When someone says “Chia”, what’s the first thing that pops into your mind? For millions, the answer is “Chia Pet!” Many probably have the “ch-ch-ch-CHIA” song rolling around in their heads right now. What many don’t know is that Chia has more uses than just “pets that grow”. Chia is incredibly nutritious and truly deserves the “superfood” label.
Chia, or Salvia Hispanica, is known today as the forgotten crop. Domesticated in 2.600 BC, chia is a flowering plant native to southern Mexico and Central America. It was cultivated by the Mayans and Aztecs and one of the main foods of their diet and was even used as trade currency. Aztec warriors and runners are said to have sustained themselves on just a tablespoon of chia seeds a day, providing them with abundant energy and endurance.
Because of the plant’s ability to increase stamina and energy over long periods, chia seeds were considered quite magical. Due to its superior nutritional value, chia became a holy seed among these ancient civilizations, used in religious ceremonies and offered to their gods.
Related to the mint plant family, there are two varieties, white chia and black chia. Chia oil is a component of many ointments due to its emollient properties. Each seed is potent enough to prevent infections, with 19-23% protein, which is gluten free, 34% oil and 25% fiber. Chia seeds offer an excellent source of B vitamins and they are loaded with important Omega-3, 6 and 9 fatty acids and antioxidants.
Omega Fatty Acids
Chia has 3 times the amount of Omega-3 fatty acids as salmon! Omega-3 is important to balance out Omega-6 fatty acids and promotes healthy:
• Immune system
• Skin and coat
• Brain development and maintenance
• Eye development and maintenance
And it reduces inflammation too. Two tablespoons of chia seeds provide a 3 to 1 ratio of Omega-3 to Omega-6. fatty acids[icegram messages=”18768″]
Increasing dietary fiber can help when bowel movements are a concern. Fiber will alleviate constipation, generate regularity and help in weight loss. Dogs that suffer from impacted anal sacs will also benefit from more fiber. Chia seeds provide 34 grams of fiber per 100 grams of seeds.
Endurance, Weight Loss And Diabetes Support In One Package
Chia can absorb 10 times its own weight in water and generates a gel which can be consumed. The gel slows the conversion of carbohydrates into sugars. Stable blood sugar levels contribute to naturally high levels of energy. By doing so, chia supports normal insulin function and sensitivity, blood sugar regulation and glucose tolerance. The added benefit of slowing down digestion enables full absorption of nutrients while dogs feel satiated longer.

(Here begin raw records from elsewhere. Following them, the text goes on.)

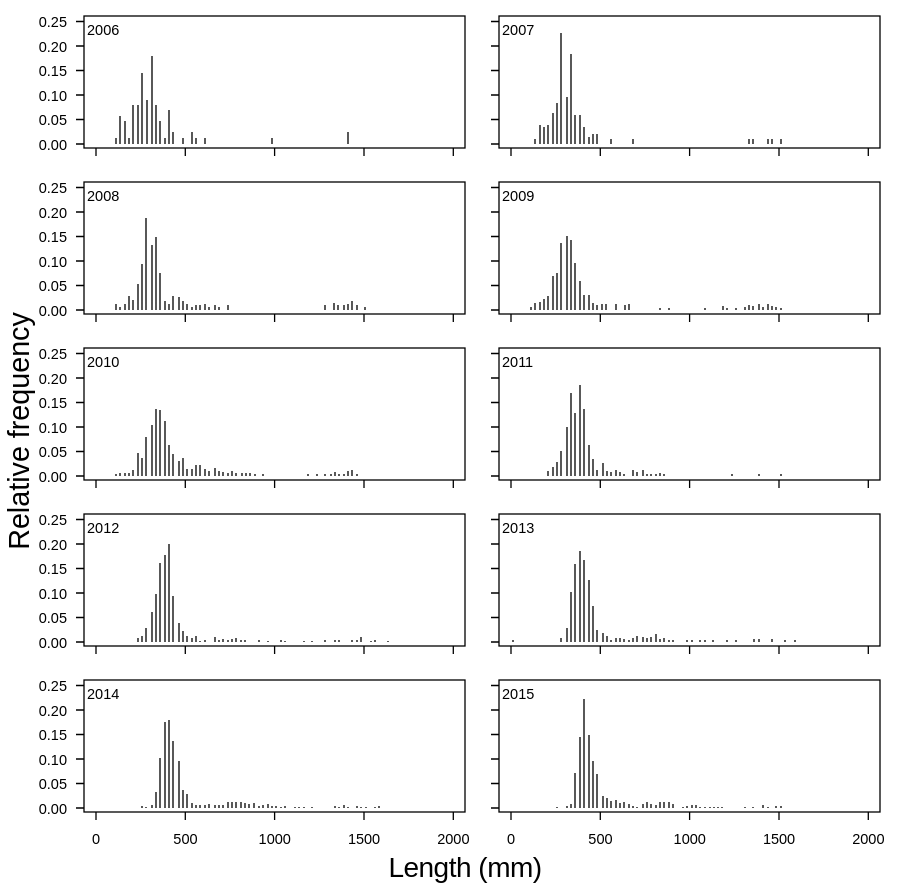
<!DOCTYPE html>
<html lang="en">
<head>
<meta charset="utf-8">
<title>Length frequency by year</title>
<style>
:root { --ink: #000; --paper: #fff; }
* { box-sizing: border-box; margin: 0; padding: 0; }
html, body { overflow: hidden; background: var(--paper); }
.chart {
  position: relative; width: 897px; height: 895px; overflow: hidden;
  color: var(--ink); background: var(--paper);
  font: 14.5px/16px "Liberation Sans", Arial, sans-serif;
}
.panels {
  display: grid; padding-top: 16px;
  grid-template-columns: 67px 381px 381px;
  grid-template-rows: repeat(5, 132px) 16px;
  column-gap: 17px; row-gap: 34px;
}
.panel { position: relative; width: 381px; height: 132px; }
.panel.right { left: 17px; }
.panel svg { display: block; width: 381px; height: 132px; overflow: visible; fill: none; stroke: var(--ink); stroke-width: 1.3; }
.panel figcaption { position: absolute; left: 3px; top: 6px; }
.scale { display: flex; flex-direction: column; gap: 8.5px; margin-top: -2px; list-style: none; text-align: right; }
.lengths { display: flex; list-style: none; margin: -15px 0 0 -32.5px; text-align: center; }
.lengths.right { margin-left: -15.5px; }
.lengths li { flex: 0 0 89.3px; }
.axis-title { position: absolute; white-space: nowrap; font-weight: 400; line-height: 32px; }
.axis-title.x { left: 0; width: 930px; top: 852px; text-align: center; font-size: 28px; letter-spacing: -.5px; }
.axis-title.y { left: 19px; top: 431px; font-size: 28.7px; transform: translate(-50%, -50%) rotate(-90deg); }
</style>
</head>
<body>
<main class="chart">
  <svg width="0" height="0" style="position:absolute" aria-hidden="true">
    <defs>
      <g id="axes">
        <rect x="-12" y="-128" width="381" height="132"/>
        <path d="M-12 0h-8M-12-24.5h-8M-12-49h-8M-12-73.5h-8M-12-98h-8M-12-122.5h-8"/>
        <path d="M0 4v8M89.3 4v8M178.6 4v8M268 4v8M357.3 4v8"/>
      </g>
    </defs>
  </svg>

  <section class="panels">
    <ol class="scale"><li>0.25</li><li>0.20</li><li>0.15</li><li>0.10</li><li>0.05</li><li>0.00</li></ol>
    <figure class="panel">
      <figcaption>2006</figcaption>
      <svg viewBox="-12 -128 381 132"><use href="#axes"/>
        <path d="M20 0v-6M24 0v-28M29 0v-23M33 0v-6M37 0v-39M42 0v-39M46 0v-71M51 0v-44M56 0v-88M60 0v-39M64 0v-23M69 0v-6M73 0v-34M77 0v-12M87 0v-6M96 0v-12M100 0v-6M109 0v-6M176 0v-6M252 0v-12"/></svg>
    </figure>
    <figure class="panel right">
      <figcaption>2007</figcaption>
      <svg viewBox="-12 -128 381 132"><use href="#axes"/>
        <path d="M24 0v-5M29 0v-19M33 0v-17M37 0v-19M42 0v-31M46 0v-41M50 0v-111M56 0v-47M60 0v-90M64 0v-29M69 0v-29M73 0v-17M78 0v-7M82 0v-10M86 0v-10M100 0v-5M122 0v-5M238 0v-5M242 0v-5M257 0v-5M261 0v-5M270 0v-5"/></svg>
    </figure>

    <ol class="scale"><li>0.25</li><li>0.20</li><li>0.15</li><li>0.10</li><li>0.05</li><li>0.00</li></ol>
    <figure class="panel">
      <figcaption>2008</figcaption>
      <svg viewBox="-12 -128 381 132"><use href="#axes"/>
        <path d="M20 0v-6M24 0v-3M29 0v-6M33 0v-14M37 0v-10M42 0v-26M46 0v-46M50 0v-92M56 0v-65M60 0v-73M64 0v-37M69 0v-9M73 0v-6M77 0v-14M83 0v-13M87 0v-9M91 0v-6M96 0v-3M100 0v-5M104 0v-5M109 0v-6M113 0v-3M119 0v-5M123 0v-3M132 0v-5M229 0v-5M238 0v-7M242 0v-5M248 0v-5M252 0v-6M256 0v-9M261 0v-5M269 0v-3"/></svg>
    </figure>
    <figure class="panel right">
      <figcaption>2009</figcaption>
      <svg viewBox="-12 -128 381 132"><use href="#axes"/>
        <path d="M20 0v-3M24 0v-7M29 0v-8M33 0v-11M37 0v-14M42 0v-34M46 0v-37M50 0v-67M56 0v-74M60 0v-70M64 0v-47M69 0v-29M73 0v-15M78 0v-15M82 0v-7M86 0v-5M91 0v-6M95 0v-6M105 0v-6M114 0v-5M118 0v-6M149 0v-2M158 0v-2M194 0v-2M212 0v-4M216 0v-2M225 0v-2M234 0v-3M238 0v-5M242 0v-4M248 0v-6M252 0v-3M257 0v-6M261 0v-4M265 0v-3M270 0v-2"/></svg>
    </figure>

    <ol class="scale"><li>0.25</li><li>0.20</li><li>0.15</li><li>0.10</li><li>0.05</li><li>0.00</li></ol>
    <figure class="panel">
      <figcaption>2010</figcaption>
      <svg viewBox="-12 -128 381 132"><use href="#axes"/>
        <path d="M20 0v-2M24 0v-3M29 0v-3M33 0v-3M37 0v-6M42 0v-23M46 0v-18M50 0v-39M56 0v-51M60 0v-67M64 0v-66M69 0v-55M73 0v-31M77 0v-22M83 0v-15M87 0v-18M91 0v-7M96 0v-7M100 0v-11M104 0v-11M109 0v-7M113 0v-5M119 0v-8M123 0v-5M127 0v-4M132 0v-3M136 0v-5M140 0v-3M146 0v-3M150 0v-3M154 0v-3M159 0v-2M167 0v-2M212 0v-2M221 0v-2M229 0v-2M235 0v-2M239 0v-4M243 0v-2M248 0v-2M252 0v-5M256 0v-6M261 0v-2"/></svg>
    </figure>
    <figure class="panel right">
      <figcaption>2011</figcaption>
      <svg viewBox="-12 -128 381 132"><use href="#axes"/>
        <path d="M37 0v-5M42 0v-9M46 0v-14M50 0v-25M56 0v-49M60 0v-83M64 0v-63M69 0v-91M73 0v-67M78 0v-31M82 0v-17M86 0v-6M92 0v-13M96 0v-5M100 0v-4M105 0v-6M109 0v-4M113 0v-2M122 0v-6M126 0v-4M132 0v-6M136 0v-2M140 0v-2M145 0v-2M149 0v-3M153 0v-2M221 0v-2M248 0v-2M270 0v-2"/></svg>
    </figure>

    <ol class="scale"><li>0.25</li><li>0.20</li><li>0.15</li><li>0.10</li><li>0.05</li><li>0.00</li></ol>
    <figure class="panel">
      <figcaption>2012</figcaption>
      <svg viewBox="-12 -128 381 132"><use href="#axes"/>
        <path d="M42 0v-4M46 0v-6M50 0v-14M56 0v-30M60 0v-48M64 0v-79M69 0v-87M73 0v-98M77 0v-46M83 0v-19M87 0v-11M91 0v-6M96 0v-4M100 0v-6M104 0v-1M109 0v-2M119 0v-5M123 0v-2M127 0v-3M132 0v-2M136 0v-3M140 0v-4M145 0v-2M149 0v-2M163 0v-2M172 0v-1M185 0v-2M189 0v-1M208 0v-1M216 0v-1M229 0v-2M239 0v-2M243 0v-2M256 0v-2M261 0v-2M265 0v-5M275 0v-1M279 0v-2M292 0v-1"/></svg>
    </figure>
    <figure class="panel right">
      <figcaption>2013</figcaption>
      <svg viewBox="-12 -128 381 132"><use href="#axes"/>
        <path d="M2 0v-2M50 0v-4M56 0v-14M60 0v-50M64 0v-78M69 0v-91M73 0v-82M78 0v-62M82 0v-36M86 0v-12M92 0v-9M96 0v-6M100 0v-2M105 0v-4M109 0v-4M113 0v-3M118 0v-2M122 0v-4M126 0v-6M132 0v-5M136 0v-4M140 0v-5M145 0v-8M149 0v-3M153 0v-4M158 0v-2M162 0v-2M176 0v-2M181 0v-2M189 0v-2M194 0v-2M202 0v-2M216 0v-2M225 0v-2M243 0v-3M248 0v-3M261 0v-3M274 0v-2M284 0v-2"/></svg>
    </figure>

    <ol class="scale"><li>0.25</li><li>0.20</li><li>0.15</li><li>0.10</li><li>0.05</li><li>0.00</li></ol>
    <figure class="panel">
      <figcaption>2014</figcaption>
      <svg viewBox="-12 -128 381 132"><use href="#axes"/>
        <path d="M46 0v-2M50 0v-1M56 0v-3M60 0v-16M64 0v-50M69 0v-86M73 0v-88M77 0v-67M83 0v-47M87 0v-18M91 0v-14M96 0v-5M100 0v-3M104 0v-3M109 0v-3M113 0v-4M119 0v-3M123 0v-3M127 0v-3M132 0v-6M136 0v-6M140 0v-6M145 0v-6M149 0v-5M153 0v-4M158 0v-5M163 0v-2M167 0v-3M172 0v-4M176 0v-2M180 0v-2M185 0v-1M189 0v-2M199 0v-1M203 0v-1M208 0v-1M216 0v-1M239 0v-2M243 0v-1M248 0v-3M252 0v-1M261 0v-2M265 0v-1M270 0v-1M279 0v-1M283 0v-2"/></svg>
    </figure>
    <figure class="panel right">
      <figcaption>2015</figcaption>
      <svg viewBox="-12 -128 381 132"><use href="#axes"/>
        <path d="M46 0v-1M56 0v-2M60 0v-4M64 0v-35M69 0v-71M73 0v-109M78 0v-73M82 0v-47M86 0v-34M92 0v-12M96 0v-10M100 0v-7M105 0v-8M109 0v-5M113 0v-6M118 0v-4M122 0v-2M126 0v-1M132 0v-4M136 0v-6M140 0v-4M145 0v-3M149 0v-6M153 0v-6M158 0v-6M162 0v-4M172 0v-1M176 0v-2M181 0v-3M185 0v-3M189 0v-1M194 0v-1M199 0v-1M203 0v-1M207 0v-1M211 0v-1M234 0v-1M242 0v-1M252 0v-3M257 0v-1M265 0v-2M270 0v-2"/></svg>
    </figure>

    <span></span>
    <ol class="lengths"><li>0</li><li>500</li><li>1000</li><li>1500</li><li>2000</li></ol>
    <ol class="lengths right"><li>0</li><li>500</li><li>1000</li><li>1500</li><li>2000</li></ol>
  </section>

  <h2 class="axis-title y">Relative frequency</h2>
  <h2 class="axis-title x">Length (mm)</h2>
</main>
</body>
</html>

Due to the highly absorbent qualities of chia, fresh water should always be available.
Chia contains more calcium than whole milk, more iron than raw spinach and more magnesium than broccoli. Chia is non-allergenic too and an excellent source of phosphorus, potassium, copper, iron and zinc.
Chia stores very easily for long durations, unlike its competitor flax seed. There is no taste or scent for even the pickiest of dogs to turn their noses up at. The dosage is quite potent, with only 1 teaspoon for small dogs or 2 teaspoons for large, or 1/4 teaspoon for every 10 pounds of your dog’s body weight. Feed in seed form, soaked in water or ground; sprinkle on top or mix into food. Look for milled, organic chia seeds whenever possible.